If this is Ashley MacIsaac's just-ducky hint for us media hacks to stop the scrutiny into his personal life, he's either (a) made his point, or (b) just added to the curiosity.
Of late, the 25-year-old eclectic Cape Breton fiddler's been clouded in more controversy over his off-stage persona, often at the expense of his musical sensibilities.
Granted, he prefers to explore modern avenues -- blending fiddle music with elements of electronica, hip-hop and alt-rock elements -- and leaves much of the traditional jiggin' and reelin' to his third cousin, Natalie MacMaster.
So when a surprise call came from MacIsaac at his Creignish, N.S., home, yours truly attempted to get his perspective on a number of, shall we say, "events" since the November release of his fourth album Helter's Celtic.
In town for a pair of Zaphod Beeblebrox 2 shows tomorrow and Friday night, MacIsaac offered his take on all that's gone on, with a hint of "hey, watch me skirt around these questions, will ya?"
New Year's Eve, 1999: At a Halifax Y2K-eve rave, MacIsaac reportedly screamed obscenities, sending many in the audience out the door outraged. The performance led to cancellations of concerts across the country and a media frenzy over his perceived downward spiral.
Ashley's response: "That was a tremendous evening. I enjoyed that, everybody there did. And then someone decided to write a story about thinking it was bad."

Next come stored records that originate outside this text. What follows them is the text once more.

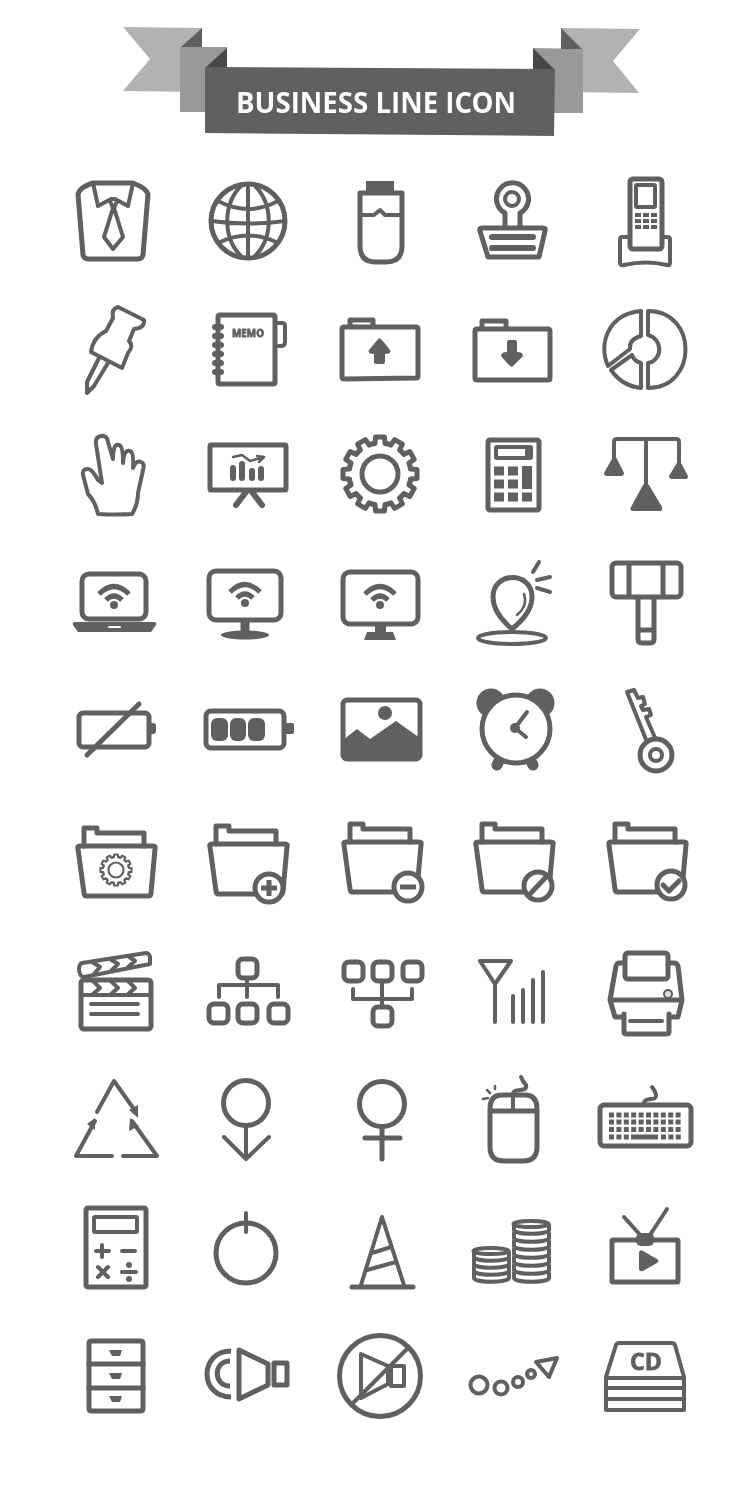
<!DOCTYPE html>
<html lang="en">
<head>
<meta charset="utf-8">
<title>Business Line Icon</title>
<style>
:root{--ink:#606060;--paper:#fff;--tail:#b2b2b2;--fold:#999;--shade:#484848}
html,body{margin:0;background:var(--paper);overflow:hidden}
svg{display:block;width:756px;height:1491px}
.icons{fill:none;stroke:var(--ink);stroke-width:5;stroke-linejoin:round;stroke-linecap:round}
.solid{fill:var(--ink);stroke:none}
.paper{fill:var(--paper)}
.mid{stroke-width:4}
.thin{stroke-width:2.5}
.butt{stroke-linecap:butt}
text{font-family:"Open Sans","Noto Sans",sans-serif;font-weight:700}
.title{font-size:28px;fill:var(--paper)}
.label{fill:var(--ink);stroke:var(--ink);stroke-width:.8}
</style>
</head>
<body>
<svg viewBox="0 0 756 1491" role="img" aria-label="Business line icon set">
<defs>
<path id="tooth" d="M-8-30L-5-30.5L-4.500-37H4.500L5-30.500L8-30"/>
<g id="teeth"><use href="#tooth"/><use href="#tooth" transform="rotate(30)"/><use href="#tooth" transform="rotate(60)"/></g>
<g id="gear"><use href="#teeth"/><use href="#teeth" transform="rotate(90)"/><use href="#teeth" transform="rotate(180)"/><use href="#teeth" transform="rotate(270)"/><circle r="18"/></g>
<g id="wifi"><circle class="solid" r="4"/><path class="butt" d="M-15-11Q0-26 15-11M-8-5Q0-13 8-5"/></g>
<g id="open-folder"><path d="M8 20V2H21V7H68V20"/><path d="M4 20H77Q80 20 79 23L75 67Q75 70 72 70H11Q8 70 8 67L2 23Q1 20 4 20Z"/></g>
<circle id="badge" class="paper" r="14"/>
<rect id="node" width="19" height="19" rx="5"/>
<path id="coin" d="M0 0V5C0 10 35 10 35 5V0"/>
</defs>

<g id="ribbon">
<path fill="var(--tail)" d="M123 27L202 28V92L123 91L150 59ZM640 29L561 28V92L639 93L613 61Z"/>
<path fill="var(--fold)" d="M180 47H227V112H180ZM534 48L583 49V113H534Z"/>
<path fill="var(--ink)" d="M181 47L202 28V47ZM561 28L582 49H561Z"/>
<path fill="var(--shade)" d="M205 68L227 48V69ZM533 48L555 70H533Z"/>
<path fill="var(--ink)" d="M205 67L555 69L554 136L205 133Z"/>
<text class="title" x="236" y="113" textLength="280" lengthAdjust="spacingAndGlyphs">BUSINESS LINE ICON</text>
</g>

<g class="icons">
<g id="row-1">
<g id="shirt"><path d="M93 183H133Q146 188 148 194L143 255Q142 259 138 259H88Q84 259 83 255L78 194Q80 187 93 183Z"/><path class="mid" d="M93 183L98 206L111 199H115L128 206L133 183M110 201L113 208L104 237L113 249L123 237L114 208L117 201"/></g>
<g id="globe"><circle cx="248" cy="221" r="37"/><path class="mid" d="M248 184V258M243 184C222 203 222 239 243 258M253 184C274 203 274 239 253 258M220 202Q248 216 276 202M211 221Q248 226 285 221M220 242Q248 229 276 242"/></g>
<g id="usb-stick"><path class="solid" d="M366 181H394V194H366Z"/><path d="M360 193H402V246Q402 262 386 262H376Q360 262 360 246Z"/><path class="mid" d="M361 215H374L380 210L385 215H401"/></g>
<g id="clip"><path d="M505 226V213A16 16 0 1 1 520 213V226"/><circle cx="512" cy="199" r="7" class="mid"/><path d="M482 228H543Q546 228 545 231L539 257H488L480 231Q479 228 482 228Z"/><path d="M492 237H533M492 248H533" stroke-width="6"/></g>
<g id="cordless-phone"><path class="mid" d="M629 237H622Q620 237 620 240V263Q620 266 624 265Q646 260 667 265Q670 266 670 263V240Q670 237 668 237H662"/><rect x="630" y="179" width="32" height="70" rx="3"/><rect class="mid" x="636" y="185" width="19" height="22" rx="1"/><path class="butt" stroke-width="4" stroke-dasharray="6 2" d="M635 215H657M635 221H657M635 227H657"/></g>
</g>

<g id="row-2">
<g id="push-pin"><path class="mid" d="M118 307L144 320Q145 328 134 329L129 341Q134 346 128 353L122 368L91 352Q93 337 106 331L113 318Q111 309 118 307ZM99 358L87 382V393L94 386L108 363"/></g>
<g id="memo-book"><path d="M218 317Q218 315 220 315H273Q275 315 275 317V382Q275 384 273 384H220Q218 384 218 382Z"/><path class="mid" d="M277 323H282Q285 323 285 326V342Q285 346 281 346H277"/><path stroke-width="6" d="M215 327H221M215 336H221M215 345H221M215 354H221M215 363H221M215 372H221"/><text class="label" x="232" y="337" font-size="10" textLength="32" lengthAdjust="spacingAndGlyphs">MEMO</text></g>
<g id="upload-folder"><path d="M344 327H416Q418 327 418 329V376Q418 378 416 378L344 379Q342 379 342 377V329Q342 327 344 327ZM350 325V320H373V326"/><path class="solid" d="M379 338Q381 338 390 350Q392 354 385 354V362Q385 364 383 364H376Q374 364 374 362V354Q367 354 369 350Z"/></g>
<g id="download-folder"><path d="M477 329H548Q550 329 550 331V378Q550 380 548 380H477Q475 380 475 378V331Q475 329 477 329ZM482 328V321H506V328"/><path class="solid" d="M512 367Q510 367 501 356Q501 352 507 352V342Q507 340 509 340H515Q517 340 517 342V352Q523 352 523 356Z"/></g>
<g id="pie-chart"><path class="mid" d="M648 311C698 311 698 388 648 388V363C663 360 663 339 648 335ZM641 311C608 314 598 344 608 366L630 349Q629 339 641 336ZM611 370Q622 386 641 388V363Q634 361 632 355Z"/></g>
</g>

<g id="row-3">
<g id="hand"><path class="mid" d="M98 514Q95 501 88 494L83 475Q82 469 88 469Q92 469 98 480L102 483L96 444Q95 437 101 436Q107 435 108 442L113 459Q113 443 119 445Q123 446 123 463Q124 449 130 451Q134 452 133 468Q136 460 141 462Q145 463 143 470L138 493Q138 504 132 514Q116 515 98 514Z"/></g>
<g id="presentation"><rect x="210" y="445" width="76" height="45" rx="1"/><path d="M246 492L236 505M252 492L262 505" stroke-width="6"/><path stroke-width="6" d="M233 468V478M242 464V478M252 471V478M261 469V478"/><path class="thin" d="M233 457L242 455L250 461L264 457L257 456M264 457L259 462"/></g>
<use id="settings-gear" href="#gear" transform="translate(380 474)"/>
<g id="calculator"><rect x="488" y="440" width="51" height="70" rx="2"/><rect class="mid" x="496" y="447" width="35" height="11" rx="1"/><path class="mid" d="M527 450V455"/><path class="butt" stroke-width="9" stroke-dasharray="10 4" d="M494 471H518M494 484H518M494 497H532"/><path class="solid" d="M522 466H532V489H522Z"/></g>
<g id="scales"><path class="mid" d="M614 463V442Q614 439 617 439H676Q679 439 679 442V463M646 439V487"/><path class="solid" d="M613 457H616L624 473Q624 476 621 476H607Q604 476 604 473ZM678 461H680L688 476Q688 479 686 479H672Q669 479 669 476ZM643 485Q646 482 649 485L662 507Q663 511 659 511H634Q629 511 631 507Z"/></g>
</g>

<g id="row-4">
<g id="laptop"><rect x="82" y="574" width="64" height="45" rx="7"/><path class="solid" d="M75 622H154Q157 622 156 625L151 632H78L73 625Q72 622 75 622Z"/><path stroke="var(--paper)" stroke-width="2" d="M109 627H120"/><use href="#wifi" x="114" y="605"/></g>
<g id="round-stand-monitor"><rect x="209" y="571" width="72" height="49" rx="7"/><path class="butt" stroke-width="9" d="M245 621V632"/><ellipse class="solid" cx="245" cy="635" rx="24" ry="4.500"/><use href="#wifi" x="245" y="603"/></g>
<g id="flat-stand-monitor"><rect x="343" y="572" width="75" height="52" rx="7"/><path class="solid" d="M375 624H386V632H393L396 640H364L367 632H375Z"/><use href="#wifi" x="380" y="605"/></g>
<g id="location-pin"><ellipse class="mid" cx="512" cy="638" rx="34" ry="6"/><path class="paper" d="M512 629Q493 613 493 597C493 571 532 571 532 597Q532 613 512 629Z"/><path class="thin" d="M524 594Q528 606 517 615"/><path class="mid" d="M533 572L539 562M537 580L550 577M537 588L550 592"/></g>
<g id="hammer"><rect x="612" y="563" width="69" height="34" rx="4"/><path d="M629 564V596M663 564V596M638 598V639Q638 643 642 643H650Q654 643 654 639V598M639 630H653"/></g>
</g>

<g id="row-5">
<g id="empty-battery"><rect x="79" y="713" width="70" height="34" rx="4"/><path class="solid" d="M148 723H153Q156 723 156 726V731Q156 734 153 734H148Z"/><path d="M87 755L139 704"/></g>
<g id="charged-battery"><rect x="206" y="711" width="78" height="37" rx="5"/><path class="solid" d="M284 723H292Q294 723 294 725V732Q294 734 292 734H284Z"/><rect class="solid" x="211" y="718" width="17" height="23" rx="6"/><rect class="solid" x="230" y="718" width="16" height="23" rx="6"/><rect class="solid" x="248" y="718" width="17" height="23" rx="6"/></g>
<g id="image-frame"><rect x="343" y="700" width="77" height="59" rx="4"/><circle class="solid" cx="385" cy="713" r="7"/><path class="solid" d="M343 740L357 729L370 739L396 721L420 738V760H343Z"/></g>
<g id="alarm-clock"><circle class="solid" cx="491" cy="703" r="14.500"/><circle class="solid" cx="540" cy="703" r="14.500"/><path stroke-width="11" d="M499 761L497 765M531 761L533 765"/><circle class="paper" cx="516" cy="729" r="34"/><circle class="solid" cx="515" cy="728" r="5"/><path class="mid" d="M515 728L527 712M515 728L526 737"/></g>
<g id="key"><path class="mid" d="M647 742L627 692L634 690L638 698L643 697L645 704L641 706L643 710L649 709L651 715L646 717L656 740"/><circle class="paper" cx="656" cy="755" r="16"/><circle cx="656" cy="755" r="6" class="mid"/></g>
</g>

<g id="row-6">
<g id="settings-folder"><use href="#open-folder" x="76" y="826"/><use href="#gear" transform="translate(116 870) scale(.42)"/></g>
<g id="add-folder"><use href="#open-folder" x="208" y="824"/><use href="#badge" x="269" y="888"/><path class="butt" d="M261 888H277M269 880V896"/></g>
<g id="remove-folder"><use href="#open-folder" x="342" y="822"/><use href="#badge" x="408" y="887"/><path class="butt" d="M400 887H416"/></g>
<g id="blocked-folder"><use href="#open-folder" x="474" y="822"/><use href="#badge" x="538" y="886"/><path d="M529 895L547 876"/></g>
<g id="checked-folder"><use href="#open-folder" x="607" y="822"/><use href="#badge" x="671" y="885"/><path d="M663 885L669 891L679 881"/></g>
</g>

<g id="row-7">
<g id="clapperboard"><rect x="81" y="980" width="70" height="49" rx="3"/><path class="mid" d="M82 963L146 953Q149 953 150 957V964L84 977Q80 977 79 970Q79 964 82 963ZM82 995H150M91 1004H138M91 1014H138"/><path class="mid" d="M92 962L100 967L94 974M110 959L118 964L111 971M128 956L135 961L128 967M93 981L100 988L93 994M111 981L118 988L111 994M128 981L135 988L128 994"/></g>
<g id="org-chart"><use href="#node" x="238" y="959"/><use href="#node" x="209" y="1004"/><use href="#node" x="238" y="1004"/><use href="#node" x="269" y="1004"/><path class="mid" d="M247 979V997M219 997V985H278V997"/></g>
<g id="merge-chart"><use href="#node" x="344" y="962"/><use href="#node" x="373" y="962"/><use href="#node" x="403" y="962"/><use href="#node" x="373" y="1007"/><path class="mid" d="M382 982V1005M353 989V999H412V989"/></g>
<g id="signal"><path class="mid" d="M495 1022V984L480 961H511L495 984M513 996V1022M523 990V1022M533 980V1022M543 972V1022"/></g>
<g id="printer"><path d="M624 963H619Q617 963 616 966L610 1000L615 1017H624M669 963H674Q677 963 678 966L682 1000L678 1017H669M611 1000H681"/><rect x="625" y="953" width="43" height="26" rx="3"/><path class="paper" d="M624 1014V1032Q624 1034 627 1034H666Q669 1034 669 1032V1014"/><path class="mid" d="M630 1021H662"/><circle cx="668" cy="994" r="4" fill="#ddd" stroke-width="2"/></g>
</g>

<g id="row-8">
<g id="recycle"><path class="mid" d="M97 1112L114 1081L136 1112M95 1121L76 1156H112M123 1156H157L132 1121"/><path class="solid" d="M129 1110L138 1105V1118ZM87 1124L95 1118V1130ZM129 1131L130 1118L139 1126Z"/></g>
<g id="male-sign"><circle cx="246" cy="1103" r="22.500"/><path class="mid" d="M246 1126V1159M224 1137L246 1159L269 1137"/></g>
<g id="female-sign"><circle cx="382" cy="1104" r="22.500"/><path d="M382 1128V1159M365 1138H400"/></g>
<g id="mouse"><path d="M502 1095H525Q537 1095 537 1109V1147Q537 1161 523 1161H504Q490 1161 490 1147V1109Q490 1095 502 1095ZM491 1111H536"/><path class="mid" d="M513 1110V1095C513 1086 528 1094 526 1085Q523 1082 521 1077"/><path class="thin" d="M483 1099L488 1098M487 1090L490 1093M495 1086V1089"/></g>
<g id="keyboard"><rect x="600" y="1105" width="91" height="41" rx="4"/><path class="mid" d="M644 1102C648 1096 655 1102 656 1096Q656 1092 652 1087"/><path class="butt" stroke-dasharray="5 2.400" d="M609 1115H681M609 1122H681M609 1129.500H681M609 1137H629M661 1137H681"/><path class="butt" d="M631 1137H658"/></g>
</g>

<g id="row-9">
<g id="math-calculator"><rect x="86" y="1208" width="60" height="79" rx="2"/><rect x="94" y="1217" width="43" height="15" rx="1" class="mid"/><path d="M96 1251H109M102 1245V1257M122 1251H135M98 1267L108 1277M108 1267L98 1277M122 1272H136" class="mid"/><circle class="solid" cx="129" cy="1265" r="3"/><circle class="solid" cx="129" cy="1279" r="3"/></g>
<g id="power"><circle cx="246" cy="1253" r="30"/><path class="mid" d="M246 1213V1232"/></g>
<g id="traffic-cone"><path class="mid" d="M361 1285L382 1217L404 1285M372 1253L391 1247M367 1270L396 1262"/><path d="M352 1287H413"/></g>
<g id="coins" class="mid"><ellipse cx="491" cy="1251" rx="17.500" ry="3"/><use href="#coin" x="474" y="1252"/><use href="#coin" x="474" y="1259"/><use href="#coin" x="474" y="1266"/><use href="#coin" x="474" y="1273"/><ellipse cx="531" cy="1224" rx="17.500" ry="3"/><use href="#coin" x="514" y="1225"/><use href="#coin" x="514" y="1233"/><use href="#coin" x="514" y="1241"/><use href="#coin" x="514" y="1249"/><use href="#coin" x="514" y="1257"/><use href="#coin" x="514" y="1265"/><use href="#coin" x="514" y="1273"/></g>
<g id="television"><rect x="612" y="1240" width="66" height="42" rx="1"/><path class="mid" d="M624 1217L643 1238M667 1209L648 1238"/><rect class="solid" x="636" y="1233" width="18" height="13" rx="5"/><path class="solid" d="M639 1253Q639 1249 643 1251L657 1259Q660 1261 657 1263L643 1271Q639 1272 639 1268Z"/></g>
</g>

<g id="row-10">
<g id="drawers"><rect x="89" y="1341" width="54" height="70" rx="2"/><path d="M89 1364H143M89 1388H143"/><path class="solid" d="M109 1350H122L120 1356H112ZM109 1373H122L120 1379H112ZM109 1396H122L120 1402H112Z"/></g>
<g id="speaker"><path d="M239 1350L268 1364V1385L239 1399Z"/><rect x="274" y="1363" width="13" height="22"/><path class="butt" d="M231 1351C199 1351 199 1397 231 1397M230 1361C213 1361 213 1386 230 1386"/></g>
<g id="muted-speaker"><circle cx="380" cy="1376" r="40.500"/><path class="mid" d="M361 1354L388 1366V1384L361 1398ZM391 1366H404V1386H391ZM352 1404L408 1348"/></g>
<g id="growth-arrow"><circle class="mid" cx="479" cy="1385" r="8.500"/><circle class="mid" cx="501" cy="1388" r="6.500"/><circle class="mid" cx="518" cy="1382" r="5"/><circle class="mid" cx="531" cy="1374" r="4"/><path class="mid" d="M536 1362L557 1358L549 1377Z"/></g>
<g id="cd-stack"><path class="mid" d="M606 1377L616 1345Q617 1343 619 1343H672Q674 1343 675 1345L684 1377V1410H606ZM606 1378H684M606 1388H684M606 1399H684"/><text class="label" x="630" y="1370" font-size="24" textLength="32" lengthAdjust="spacingAndGlyphs">CD</text></g>
</g>
</g>
</svg>
</body>
</html>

Early January 2000: MacIsaac's Toronto-based label, Loggerhead Records, denounced his rave behaviour in a press release: "Ashley alone is responsible for his own actions ... We are offended by Ashley's recent behaviour. We signed Ashley for one reason only: His musical talent." An angry MacIsaac then told the Toronto Sun: "I don't want to be with a record company that s--ts all over me in a newspaper. They should have said, 'No comment' if they had any sense about a negative situation. Obviously, they're not a good record company and I don't want to be involved with them."
Ashley's response: "I hope people don't buy (Helter's Celtic). The only time I've ever sacrificed anything for art, let's say, would've been in recording that last album, where I sacrificed certain elements of lifestyle in order to achieve the end product. Which is to say, I've lost friends and spent money to pay for rents when I could've been just going on vacation."
January-May 2000: MacIsaac reportedly told the Halifax Chronicle-Herald that he's broke, only to later claim he made it all up. Come the spring, he filed for bankruptcy, claiming he received poor financial advice that ultimately left his corporation, Ancient Music Ltd., in dire shape.
Ashley's response: "Those types of things aren't so relevant to the end product. I don't usually get into discussing that. (Voice gets louder.) What about when there's a division of a snowman, all of a sudden you get a Frosty The Snowman that shows up?"
(Following that, at the prompting of a friend, were the aforementioned quacks and an abrupt hang-up.)
That leaves only MacIsaac's music and his live performances. Despite the above goings-on, the shows he has managed to perform retain the high-energy and eclecticism he's been known for.
And while he loves sharing his music with his many fans and on-lookers, he admits he only performs for one particular individual: Himself.
"I do any type of music I imagine in order to get paid," MacIsaac says. "I don't tell people what my music is about. There's only one person in the world who knows that I have particular feelings about how my music works. That I keep private. For anyone else, it's just entertainment."